International donors and the broader humanitarian community must take immediate action to address widespread shortages of essential medicines in South Sudan, Joanne Liu, the international president of Médecins Sans Frontières’s (MSF) said in an open letter.
“The conflict in South Sudan has now continued for over two years, heavily impacting its population,” said Liu, who described the worsening drug shortages in South Sudan as “an additional and preventable medical emergency.”
Nearly two million people have been displaced by the conflict that broke out in South Sudan late 2013, following internal political wrangles within the country’s ruling party.
According to MSF, until June 2015, international donors provided for the funding, procurement and provision of essential medicines in the world’s youngest nation through a mechanism called the Emergency Medicines Fund (EMF).
MSF, however, said despite earlier warnings that withdrawing this support would lead to a dramatic reduction in access to health care, donors decided not to renew the mechanism without implementing an adequate alternative.
“MSF now witnesses shortages of medicines in primary health care centres in a majority of the locations where the organisation works in South Sudan, even in places less affected by conflict,” partly reads Liu’s letter to the donors.
“The medical consequences became evident last year when MSF treated more patients than ever before for severe malaria,” it added.

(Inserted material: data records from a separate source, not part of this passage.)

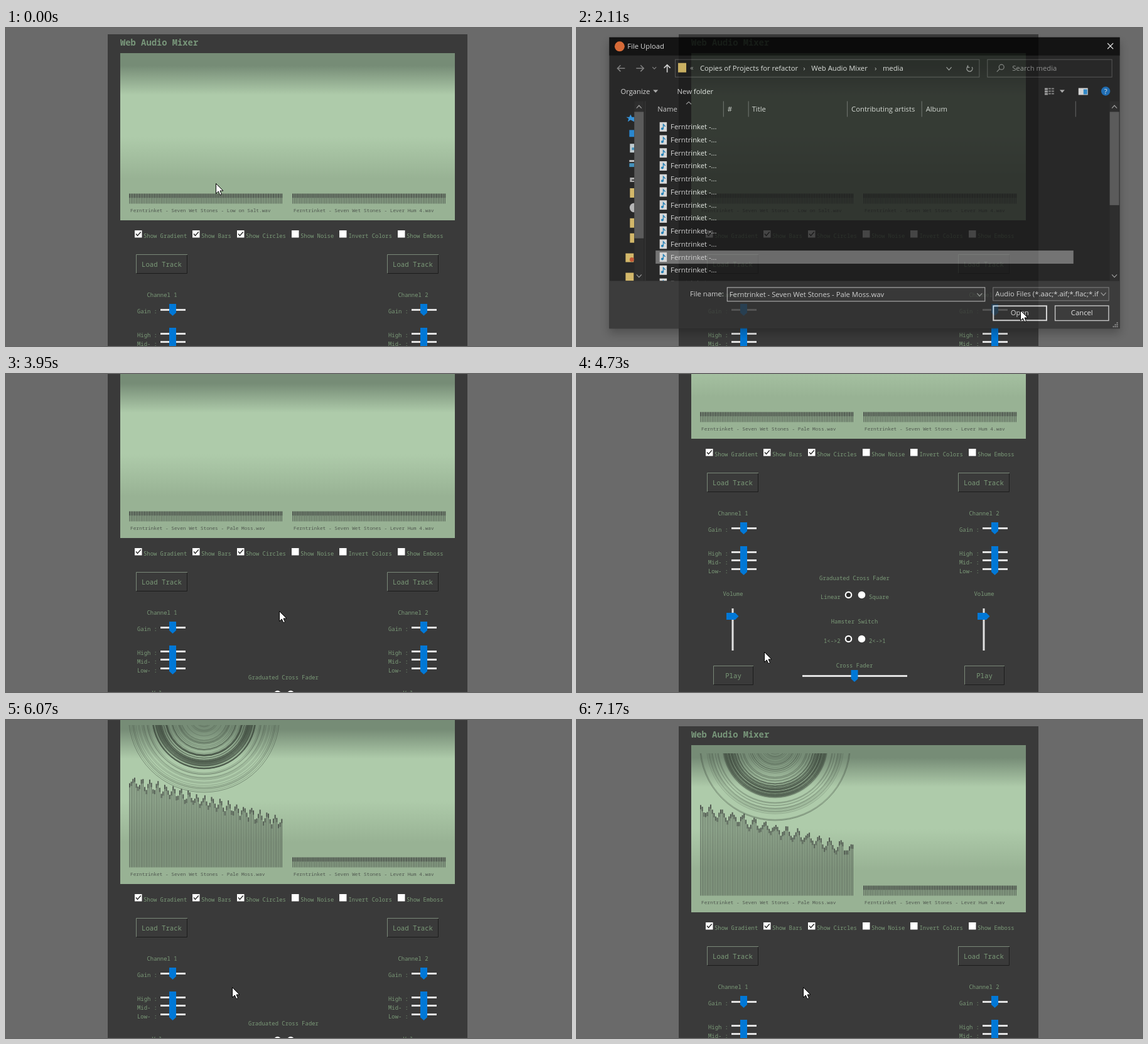
These frames come from a looping animation (900 by 506 pixels, 7200 ms). An HTML page with a canvas:

```html
<!DOCTYPE html>
<html lang="en">
<head>
<meta charset="utf-8">
<title>Web Audio Mixer</title>
<style>
html, body { margin: 0; width: 100%; height: 100%; overflow: hidden; background: #6a6a6a; }
canvas { display: block; }
</style>
</head>
<body>
<canvas id="stage" width="900" height="506"></canvas>
<script>
const LOOP = 7200, W = 900, H = 506;
const stage = document.getElementById('stage').getContext('2d');
const layer = document.createElement('canvas');
layer.width = W; layer.height = H;
const dialogCtx = layer.getContext('2d');
let g = stage;

const MONO = '"Noto Sans Mono", "DejaVu Sans Mono", monospace';
const SANS = '11.3px "Open Sans", "Noto Sans", sans-serif';
const GREEN = '#7b9a78', BLUE = '#0078d7', INK = '#505850', LIGHT = '#e2e2e2';
const ALBUM = 'Ferntrinket - Seven Wet Stones - ';
const OLD = 'Low on Salt.wav', NEW = 'Pale Moss.wav', OTHER = 'Lever Hum 4.wav';

const clamp = v => Math.min(1, Math.max(0, v));
const easeOut = u => 1 - (1 - clamp(u)) ** 2;
const rnd = n => { const v = Math.sin(n * 12.9898) * 43758.5453; return v - Math.floor(v); };

function box(x, y, w, h, color) { g.fillStyle = color; g.fillRect(x, y, w, h); }
function frame(x, y, w, h, color, line = 1) {
  g.strokeStyle = color; g.lineWidth = line;
  g.strokeRect(x + line / 2, y + line / 2, w - line, h - line);
}
function disc(x, y, r, color) {
  g.fillStyle = color; g.beginPath(); g.arc(x, y, r, 0, 7); g.fill();
}
function trace(pts) {
  g.beginPath();
  for (let i = 0; i < pts.length; i += 2) g.lineTo(pts[i], pts[i + 1]);
}
function poly(color, ...pts) { trace(pts); g.fillStyle = color; g.fill(); }
function line(color, width, ...pts) {
  trace(pts); g.strokeStyle = color; g.lineWidth = width; g.stroke();
}
function text(s, x, y, font, color, align = 'left') {
  g.font = font; g.fillStyle = color; g.textAlign = align; g.fillText(s, x, y);
}
const label = (s, x, y, align) => text(s, x, y, '8.89px ' + MONO, GREEN, align);

// --- mixer page ---
function button(s, x, y, w) {
  line('#7a8878', 1, x + .5, y + 30, x + .5, y + .5, x + w, y + .5);
  line('#1c1c1c', 1, x + 1, y + 30.5, x + w - .5, y + 30.5, x + w - .5, y + 1);
  text(s, x + w / 2, y + 20, '10.67px ' + MONO, GREEN, 'center');
}
function slider(x, y, w) {
  box(x, y - 1.5, w, 3, LIGHT);
  const m = x + w / 2 - .5;
  poly(BLUE, m - 5.5, y - 9.5, m + 5.5, y - 9.5, m + 5.5, y + 4.5, m, y + 9.5, m - 5.5, y + 4.5);
}
function checkbox(s, x, textX, on) {
  box(x, 322, 11.5, 11.5, '#fff');
  if (on) line('#222', 1.3, x + 2, 327.5, x + 4.5, 330.5, x + 9.7, 324.5);
  label(s, textX, 334);
}
function radios(y) {
  disc(432.5, y, 5.8, '#fff'); disc(432.5, y, 3.6, '#2c2c2c');
  disc(453.5, y, 5.8, '#fff');
}
function channel(n, x) {
  button('Load Track', x + 207, 360, 82);
  label('Channel ' + n, x + 248.5, 428, 'center');
  [['Gain :', 454, 448.5], ['High :', 492, 486.5], ['Mid- :', 506, 499.5], ['Low- :', 520, 513.5]]
    .forEach(([s, base, y]) => { label(s, x + 209, base); slider(x + 246, y, 40); });
  label('Volume', x + 248.5, 556, 'center');
  box(x + 246.5, 576, 3, 67, LIGHT);
  poly(BLUE, x + 238, 583, x + 252, 583, x + 257.5, 588.5, x + 252, 594, x + 238, 594);
  button('Play', x + 217, 667, 64);
}
function bars(x, height) {
  for (let i = 0; i < 92; i++) {
    const bx = x + i * 2.663, top = 279.5 - height(i);
    box(bx + .3, top + 7, 1.4, 272.5 - top, 'rgba(80,90,80,.8)');
    box(bx, top, 2, 7, INK);
  }
}
function rings(step, level) {
  g.save();
  g.beginPath(); g.rect(182, 53, 533, 253); g.clip();
  for (let i = 0; i < 92; i++) {
    const u = rnd(i * 7.3 + step * 1.7);
    let r = 60 + u * 23, alpha = .5;
    if (i > 75) { r = 83 + u * 36; alpha = .28; }
    else if (i > 50) { r = 14 + u * 48; alpha = .32; }
    if (!i) r = 120;
    g.strokeStyle = `rgba(66,78,66,${alpha})`;
    g.lineWidth = 1;
    g.beginPath(); g.arc(315.5, 40, r * level, 0, Math.PI); g.stroke();
  }
  g.restore();
}
function visuals(t) {
  const fade = g.createLinearGradient(0, 40, 0, 306);
  [[0, '#768c76'], [.075, '#768c76'], [.25, '#aecbaa'], [.5, '#aecbaa'], [.75, '#98b294'], [1, '#98b294']]
    .forEach(([at, c]) => fade.addColorStop(at, c));
  box(182, 40, 533, 266, fade);

  const level = clamp((t - 5130) / 200), step = Math.floor(t / 40);
  const since = (t - 6070) / 1100;
  const period = 12.5 + 4.8 * since, peak = 203 + 9 * since;
  const slope = 66 + 22 * Math.sin(Math.PI * 3 * since) ** 2;
  bars(196, i => {
    const wave = 7.5 * Math.cos(2 * Math.PI * (196 + i * 2.663 - peak) / period);
    const loud = 140 - slope * i / 91 + wave + (rnd(i + step * 3.1) - .5) * 6;
    return 16 + (loud - 16) * level;
  });
  bars(456, () => 16);
  if (level) rings(step, level);
  const small = '7.78px ' + MONO;
  text(ALBUM + (t < 2300 ? OLD : NEW), 198, 292.5, small, INK);
  text(ALBUM + OTHER, 458, 292.5, small, INK);
}
function page(t) {
  const scroll = Math.round(203 * (easeOut((t - 3917) / 290) - easeOut((t - 5830) / 455)));
  box(0, 0, W, H, '#6a6a6a');
  g.save();
  g.translate(0, -scroll);
  box(162, 10, 573, 800, '#3a3a3a');
  text('Web Audio Mixer', 182, 28, 'bold 13.8px ' + MONO, '#78967a');
  visuals(t);
  checkbox('Show Gradient', 205, 219, true);
  checkbox('Show Bars', 297, 311, true);
  checkbox('Show Circles', 368, 382, true);
  checkbox('Show Noise', 455, 469);
  checkbox('Invert Colors', 531, 545.5);
  checkbox('Show Emboss', 624, 638);
  channel(1, 0);
  channel(2, 400);
  label('Graduated Cross Fader', 442, 531, 'center');
  label('Linear', 388, 561); radios(554.5); label('Square', 465, 561);
  label('Hamster Switch', 442, 600, 'center');
  label('1<->2', 393, 631); radios(624.5); label('2<->1', 465, 631);
  label('Cross Fader', 442, 670, 'center');
  slider(359, 683.5, 167);
  g.restore();
}

// --- file dialog ---
const say = (s, x, y, color = '#f2f2f2', align) => text(s, x, y, SANS, color, align);
const chevron = (x, y, dy = 2.2, color = '#aaa', r = 4) => line(color, 1.2, x - r, y - dy, x, y + dy, x + r, y - dy);
const arrow = (x, y, dir, color) => {
  line(color, 1.5, x - 6, y, x + 6, y);
  line(color, 1.5, x + dir, y - 5, x + 6 * dir, y, x + dir, y + 5);
};
function fileRow(y, lit) {
  if (lit) box(124, y - 10.5, 668, 21, lit);
  box(130.5, y - 7.5, 11.5, 15, '#f3f3f3');
  disc(134.8, y + 3, 2, '#1787c9');
  line('#1787c9', 1.4, 136.3, y + 3, 136.3, y - 4, 139.5, y - .5);
  say('Ferntrinket -...', 148, y + 4);
}
function sideIcons() {
  poly('#2a9df4', 84, 137, 86, 141.5, 90, 141.5, 90, 149, 84, 146, 79.5, 149, 81, 144, 77, 141.5, 82, 141.5);
  box(82, 162, 8, 11, '#1b8fe8');
  box(83, 184, 7, 14, '#d5e2e8'); box(86, 190, 4, 4, '#3c9bd0');
  box(82, 210, 8, 3, '#ddd'); box(82, 215, 8, 6, '#3c9bd0');
  box(83, 238, 7, 7, '#bbb'); box(86, 241, 4, 2, '#333');
  [262, 310, 334].forEach(y => box(83, y - 7, 7, 15, '#eccb6b'));
  disc(90, 286, 7.5, '#c8c8c8');
  box(76, 359, 13, 14, '#eccb6b'); disc(86, 369, 3.5, '#d9552c');
  box(76, 390, 13, 13, '#eccb6b');
}
function dialogBody(t) {
  const picked = t > 1480;
  g.save();
  g.shadowColor = 'rgba(0,0,0,.3)'; g.shadowBlur = 14; g.shadowOffsetY = 8;
  box(50, 14, 816, 465, '#191919');
  g.restore();
  box(50, 14, 816, 29, '#000');
  disc(66.5, 28.5, 8, '#f06a2c');
  say('File Upload', 79, 32.5);
  line('#fff', 1.2, 846.5, 23.5, 855.5, 32.5);
  line('#fff', 1.2, 855.5, 23.5, 846.5, 32.5);

  arrow(69, 63.5, -1, '#888'); arrow(99, 63.5, 1, '#888'); chevron(122, 63, 1.5, '#888', 3);
  line('#eee', 1.6, 142.5, 70, 142.5, 58); line('#eee', 1.6, 137.5, 63, 142.5, 58, 147.5, 63);
  frame(155, 49, 487, 29, '#555'); frame(654, 49, 200, 29, '#555');
  box(160, 55, 13, 15, '#eccb6b');
  say('«', 179, 66, '#aaa');
  say('Copies of Projects for refactor', 195, 67.5);
  say('›', 360, 67, '#ccc'); say('Web Audio Mixer', 373, 67.5);
  say('›', 474, 67, '#ccc'); say('media', 487, 67.5);
  chevron(593, 64);
  g.strokeStyle = '#999'; g.lineWidth = 1.4;
  g.beginPath(); g.arc(626, 64, 4.5, -.6, 4.2); g.stroke();
  line('#999', 1.4, 623, 58.5, 623, 62, 626, 62);
  g.strokeStyle = '#888'; g.lineWidth = 1.2;
  g.beginPath(); g.arc(677, 61.5, 4, 0, 7); g.stroke();
  line('#888', 1.2, 674, 64.5, 669.5, 69);
  say('Search media', 694, 67.5, '#999');

  say('Organize', 68, 104); poly('#bbb', 120, 98, 128, 98, 124, 102.5);
  say('New folder', 158.5, 104);
  for (let i = 0; i < 3; i++) {
    box(746, 95 + i * 4, 5, 3, '#aaa'); box(752, 95 + i * 4, 4, 2, '#888'); box(757, 95 + i * 4, 4, 2, '#888');
  }
  poly('#bbb', 770, 98, 778, 98, 774, 102.5);
  box(800, 95, 15, 11, '#eee'); box(808, 97, 6, 8, '#2490dc');
  disc(843.5, 100, 7.2, '#0f6fc6');
  say('?', 843.5, 104, '#fff', 'center');

  g.save();
  g.beginPath(); g.rect(50, 115, 816, 288); g.clip();
  sideIcons();
  box(90, 116, 15, 287, '#202020'); box(90, 133, 15, 202, '#585858');
  box(850, 116, 15, 287, '#202020'); box(850, 133, 15, 149, '#585858');
  [97.5, 857.5].forEach(x => { chevron(x, 125, -2.2); chevron(x, 395); });
  box(107, 116, 1, 287, '#333');
  [[127, 'Name'], [239, '#'], [278, 'Title'], [437, 'Contributing artists'], [556, 'Album']]
    .forEach(([x, s]) => say(s, x, 132.5, '#ddd'));
  [232, 272, 430, 549, 795].forEach(x => box(x, 116, 1, 25, '#666'));
  chevron(177, 119, -1.8);
  for (let i = 0; i < 13; i++) fileRow(157 + i * 20.8, i === 10 && (picked ? '#777' : '#4d4d4d'));
  g.restore();

  box(50, 403, 816, 76, '#323232');
  say('File name:', 179, 428);
  box(238, 413, 412, 23, '#383838'); frame(238, 413, 413, 23, '#ddd');
  if (picked) say(ALBUM + NEW, 242, 428.5);
  else {
    box(241, 417, 84, 15, BLUE);
    g.save();
    g.beginPath(); g.rect(241, 414, 90, 21); g.clip();
    say(OLD, 324.5, 428.5, '#fff', 'right');
    g.restore();
    box(325, 417, 1, 15, '#e88a30');
  }
  chevron(642, 425);
  box(663, 413, 186, 22, '#383838'); frame(663, 413, 186, 22, '#888');
  say('Audio Files (*.aac;*.aif;*.flac;*.if', 667, 428);
  chevron(840, 424);
  frame(663, 442, 87, 25, '#eee', 2); say('Open', 706, 458, '#fff', 'center');
  frame(762, 442, 87, 25, '#ddd', 1.4); say('Cancel', 805.5, 458, '#fff', 'center');
  for (let i = 0; i < 3; i++)
    for (let j = 0; j <= i; j++) box(861 - j * 3, 469 + i * 3, 2, 2, '#999');
}
function dialog(t) {
  if (t < 1220 || t > 2240) return;
  const alpha = clamp((t - 1180) / 140) * (1 - clamp((t - 2080) / 160));
  const scale = 1.01 - .07 * (1 - alpha);
  g = dialogCtx;
  g.clearRect(0, 0, W, H);
  g.save();
  g.translate(458, 246.5); g.scale(scale, scale); g.translate(-458, -246.5);
  dialogBody(t);
  g.restore();
  g = stage;
  g.globalAlpha = alpha;
  g.drawImage(layer, 0, 0);
  g.globalAlpha = 1;
}

// --- pointer: time, x, y ---
const path = [
  [40, 334, 247], [730, 251, 376], [880, 251, 376], [920, 263, 371], [1500, 263, 371],
  [1940, 706, 450], [2620, 705, 447], [2710, 701, 445], [3410, 499, 378], [3880, 435, 377],
  [4250, 435, 377], [4730, 298, 442], [4850, 255, 469], [4970, 244, 480], [5250, 244, 480],
  [5760, 360, 425]
];
function pointer(t) {
  const n = path.findIndex(p => p[0] > t);
  const b = path[n < 0 ? path.length - 1 : n], a = n > 0 ? path[n - 1] : b;
  const u = a === b ? 0 : (t - a[0]) / (b[0] - a[0]);
  g.save();
  g.translate(Math.round(a[1] + (b[1] - a[1]) * u) + .5, Math.round(a[2] + (b[2] - a[2]) * u) + .5);
  trace([0, 0, 0, 16, 3.8, 12.5, 6.3, 18.2, 9, 17, 6.5, 11.5, 11.5, 11.5]);
  g.closePath();
  g.fillStyle = '#fff'; g.fill();
  g.strokeStyle = '#000'; g.lineWidth = 1; g.stroke();
  g.restore();
}

function draw() {
  const t = performance.now() % LOOP;
  page(t);
  dialog(t);
  pointer(t);
  requestAnimationFrame(draw);
}
draw();
</script>
</body>
</html>
```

Lack of medicines at local levels, MSF said, prompted many people to seek treatment due to extreme sick conditions.
Several medical facilities run by government across the country have faced intermittent closures due to drug shortages. In Ezo and Mundri counties of Western Equatoria state, MSF reportedy witnessed or experienced drug shortages or ruptures in every of its medical facilities.
Hundreds of thousands of people remain displaced by conflict in South Sudan, and the drug shortages are compounding the humanitarian needs, the agency stressed.
"A new rainy season is approaching fast, promising new outbreaks as well as complicated logistics,” Liu wrote.
“It is not a situation that one actor can resolve on their own, but concerted efforts seem to be lacking. We are therefore calling upon all donors, actors and authorities again to come together to avert a complete medical crisis which adds to an already dire humanitarian situation”, adds the letter.
MSF operates 17 medical projects across South Sudan, providing assistance to whoever needs it most regardless of race, political affiliation or ethnicity.
In 2015, MSF said it provided medical care to over 800,000 people in South Sudan.